The study of genre fiction has often had a complicated relationship with the Academy, and no genre has been more warily engaged than the popular romance novel. Recent years, however, have seen renewed and exciting scholarship of the romance novel as a genre that spans high-art and popular literature: books like Pamela Regis’ A Natural History of the Romance Novel, which sets E. M. Forster’s Room With a View alongside E. M. Hull’s The Sheik, or Lynne Pearce’s Romance Writing, which runs from Arthurian legends to Mills & Boon / Harlequin series romance, or Lynn S. Neal’s Romancing God: Evangelical Women and Inspirational Fiction, which draws on Janice Radway’s ethnographic model of literary study, but focuses on the theology, readership, and specifically evangelical aesthetics of Christian romance fiction.

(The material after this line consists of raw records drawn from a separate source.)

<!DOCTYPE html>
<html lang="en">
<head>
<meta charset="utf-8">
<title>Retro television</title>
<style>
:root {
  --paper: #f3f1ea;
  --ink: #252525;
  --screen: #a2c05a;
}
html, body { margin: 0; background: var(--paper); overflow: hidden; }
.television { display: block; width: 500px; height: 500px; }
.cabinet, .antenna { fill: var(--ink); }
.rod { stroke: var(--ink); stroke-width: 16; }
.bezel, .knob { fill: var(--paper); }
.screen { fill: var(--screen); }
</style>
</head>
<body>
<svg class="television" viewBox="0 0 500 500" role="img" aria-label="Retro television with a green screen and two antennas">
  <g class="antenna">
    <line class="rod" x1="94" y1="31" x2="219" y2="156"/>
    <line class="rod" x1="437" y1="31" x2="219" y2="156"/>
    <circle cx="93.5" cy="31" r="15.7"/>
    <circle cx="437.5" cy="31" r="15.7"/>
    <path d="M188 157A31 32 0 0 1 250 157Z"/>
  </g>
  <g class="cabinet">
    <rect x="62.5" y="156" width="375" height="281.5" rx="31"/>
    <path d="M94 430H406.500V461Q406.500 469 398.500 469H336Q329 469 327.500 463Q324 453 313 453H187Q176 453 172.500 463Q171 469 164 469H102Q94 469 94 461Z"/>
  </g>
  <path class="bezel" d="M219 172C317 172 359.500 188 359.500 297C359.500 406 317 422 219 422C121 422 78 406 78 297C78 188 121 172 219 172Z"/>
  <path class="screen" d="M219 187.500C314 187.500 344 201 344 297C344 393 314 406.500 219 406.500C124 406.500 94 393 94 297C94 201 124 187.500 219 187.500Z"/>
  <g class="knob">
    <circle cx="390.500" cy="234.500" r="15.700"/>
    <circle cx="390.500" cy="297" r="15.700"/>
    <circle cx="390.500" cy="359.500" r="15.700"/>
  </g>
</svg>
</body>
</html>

The past three years have witnessed international conferences on popular romance in Australia, Europe, and the United States, sponsored by the International Association for the Study of Popular Romance; the association has also begun to publish the peer-reviewed Journal of Popular Romance Studies. In short, although the romance novel is not yet part of mainstream literary studies in the Academy, it is certainly burgeoning field of scholarship. To these ends, this seminar will explore how “first-wave” criticism of popular romance fiction (Janice Radway, Tania Modleski, Ann Snitow, etc.) relates to more recent theorizations of the romance novel, and consider new ways in which the romance novel might be freshly incorporated into academic discussions using Psychoanalysis, Disability Studies, Queer Theory, Critical Race Studies, and other interdisciplinary and comparativist approaches. Moreover, this panel will work to consider how we might begin to incorporate romance novels into our current academic environments.
This seminar will take place -- March 15-18, 2012 -- during the annual North Eastern Modern Language Association's meeting at Rochester, New York. Please send abstracts of 250 words and a brief biographical statement to jonathan.allan [at] utoronto.ca. Deadline for abstracts: September 30, 2011.